Schafer, describing the story as “strange,” interprets the tale as a “counter-narrative” to the story of the birth of Jesus as the Christian Messiah. He offers the possible explanation of the story as an alternative interpretation to the birth of Jesus in Bethlehem, which was also the birth city of King David, from which the Messiah is supposed to be descended, according to the Jewish messianic tradition.

Schafer pointed out that in the Book of Matthew in the Christian New Testament, the ancestry of Jesus is traced all the way back to King David, through Joseph, the husband of Mary and putative father of Jesus, “even though the Christian belief is that Jesus is the son of a virgin and the Holy Spirit.”
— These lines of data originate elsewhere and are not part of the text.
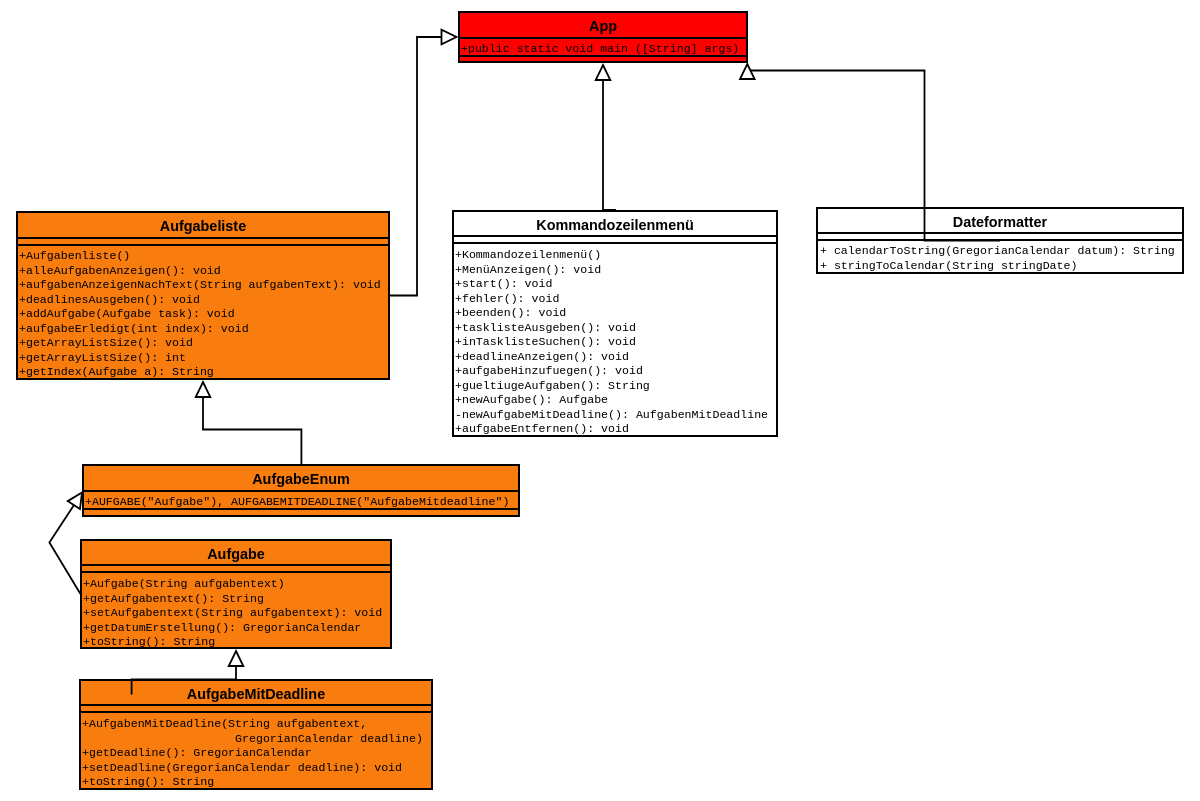
<!DOCTYPE html>
<html lang="de">
<head>
<meta charset="utf-8">
<title>Klassendiagramm Aufgabenliste</title>
<style>
:root {
  --paper: #ffffff;
  --ink: #000000;
  --entry: #ff0000;
  --model: #f87c0e;
}
* { box-sizing: border-box; margin: 0; padding: 0; }
html, body { width: 1200px; height: 801px; overflow: hidden; background: var(--paper); }
.diagram { position: relative; width: 1200px; height: 801px; overflow: hidden; color: var(--ink); }

.class {
  position: absolute;
  display: flex;
  flex-direction: column;
  border: 2px solid var(--ink);
  background: var(--paper);
}
.class.entry { background: var(--entry); }
.class.model { background: var(--model); }
.class h2 {
  flex: none;
  height: 25px;
  padding-top: 4px;
  border-bottom: 2px solid var(--ink);
  font: bold 14.4px/19px "Liberation Sans", Arial, sans-serif;
  text-align: center;
}
.attributes { flex: none; height: 7px; border-bottom: 2px solid var(--ink); }
.attributes.filled { height: 18px; padding-top: 3px; }
.methods { padding-top: 4px; }
.attributes, .methods {
  padding-left: 1px;
  list-style: none;
  font: 11.6px/14.5px "Liberation Mono", "Courier New", monospace;
  white-space: pre;
}

#app { left: 458px; top: 11px; width: 290px; height: 52px; }
#aufgabeliste { left: 16px; top: 211px; width: 374px; height: 169px; }
#kommandozeilenmenue { left: 452px; top: 210px; width: 326px; height: 227px; }
#dateformatter { left: 816px; top: 207px; width: 368px; height: 67px; }
#aufgabe-enum { left: 82px; top: 464px; width: 438px; height: 53px; }
#aufgabe { left: 80px; top: 539px; width: 312px; height: 110px; }
#aufgabe-mit-deadline { left: 79px; top: 679px; width: 354px; height: 111px; }
#app h2, #aufgabe-enum h2 { height: 26px; }
#aufgabeliste h2 { height: 26px; }
#dateformatter .methods, #aufgabeliste .methods { padding-top: 3px; }
#dateformatter .methods { padding-left: 2px; }

.relations { position: absolute; left: 0; top: 0; }
.relations polyline { fill: none; stroke: var(--ink); stroke-width: 1.8; }
.arrowhead { fill: var(--paper); stroke: var(--ink); stroke-width: 1.8; }
</style>
</head>
<body>
<main class="diagram">

  <section class="class entry" id="app">
    <h2>App</h2>
    <ul class="attributes filled"><li>+public static void main ([String] args)</li></ul>
  </section>

  <section class="class model" id="aufgabeliste">
    <h2>Aufgabeliste</h2>
    <div class="attributes"></div>
    <ul class="methods"><li>+Aufgabenliste()</li><li>+alleAufgabenAnzeigen(): void</li><li>+aufgabenAnzeigenNachText(String aufgabenText): void</li><li>+deadlinesAusgeben(): void</li><li>+addAufgabe(Aufgabe task): void</li><li>+aufgabeErledigt(int index): void</li><li>+getArrayListSize(): void</li><li>+getArrayListSize(): int</li><li>+getIndex(Aufgabe a): String</li></ul>
  </section>

  <section class="class" id="kommandozeilenmenue">
    <h2>Kommandozeilenmenü</h2>
    <div class="attributes"></div>
    <ul class="methods"><li>+Kommandozeilenmenü()</li><li>+MenüAnzeigen(): void</li><li>+start(): void</li><li>+fehler(): void</li><li>+beenden(): void</li><li>+tasklisteAusgeben(): void</li><li>+inTasklisteSuchen(): void</li><li>+deadlineAnzeigen(): void</li><li>+aufgabeHinzufuegen(): void</li><li>+gueltiugeAufgaben(): String</li><li>+newAufgabe(): Aufgabe</li><li>-newAufgabeMitDeadline(): AufgabenMitDeadline</li><li>+aufgabeEntfernen(): void</li></ul>
  </section>

  <section class="class" id="dateformatter">
    <h2>Dateformatter</h2>
    <div class="attributes"></div>
    <ul class="methods"><li>+ calendarToString(GregorianCalendar datum): String</li><li>+ stringToCalendar(String stringDate)</li></ul>
  </section>

  <section class="class model" id="aufgabe-enum">
    <h2>AufgabeEnum</h2>
    <ul class="attributes filled"><li>+AUFGABE("Aufgabe"), AUFGABEMITDEADLINE("AufgabeMitdeadline")</li></ul>
  </section>

  <section class="class model" id="aufgabe">
    <h2>Aufgabe</h2>
    <div class="attributes"></div>
    <ul class="methods"><li>+Aufgabe(String aufgabentext)</li><li>+getAufgabentext(): String</li><li>+setAufgabentext(String aufgabentext): void</li><li>+getDatumErstellung(): GregorianCalendar</li><li>+toString(): String</li></ul>
  </section>

  <section class="class model" id="aufgabe-mit-deadline">
    <h2>AufgabeMitDeadline</h2>
    <div class="attributes"></div>
    <ul class="methods"><li>+AufgabenMitDeadline(String aufgabentext,
                      GregorianCalendar deadline)</li><li>+getDeadline(): GregorianCalendar</li><li>+setDeadline(GregorianCalendar deadline): void</li><li>+toString(): String</li></ul>
  </section>

  <svg class="relations" width="1200" height="801" viewBox="0 0 1200 801" aria-hidden="true">
    <defs>
      <polygon id="arrowhead" class="arrowhead" points="0,0 7.3,15 -7.3,15"/>
    </defs>
    <polyline points="390,295.5 417,295.5 417,37 442,37"/>
    <polyline points="616,210 603,210 603,80"/>
    <polyline points="1000,240.5 924.5,240.5 924.5,70.5 750,70.5"/>
    <polyline points="301.4,465 301.4,429.5 203,429.5 203,397"/>
    <polyline points="80.5,594 49.4,542.5 74,505"/>
    <polyline points="131.6,694.5 131.6,679.5 236,679.5 236,666"/>
    <use href="#arrowhead" transform="translate(456.5 37) rotate(90)"/>
    <use href="#arrowhead" x="603" y="65"/>
    <use href="#arrowhead" x="747.3" y="64"/>
    <use href="#arrowhead" x="203" y="382"/>
    <use href="#arrowhead" transform="translate(82 492.5) rotate(33)"/>
    <use href="#arrowhead" x="236" y="651"/>
  </svg>
</main>
</body>
</html>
Nevertheless, Schafer said, pains were taken to establish the ancestral link between Jesus and King David with a detailed genealogy from Joseph back to David. “So the Messiah in this story is the Messiah of David, from the city of Bethlehem,” he said.

The annual Adam Cherrick Lecture in Jewish Studies was established in 1993 by Jordan and Lorraine Cherrick of St. Louis in memory of their loving son Adam.

Thus, according to Schafer, the Jerusalem Talmud provides a “counter-narrative” to refute the basic premises of the Christian interpretation of the birth of Jesus in the city of Bethlehem as the David Messiah.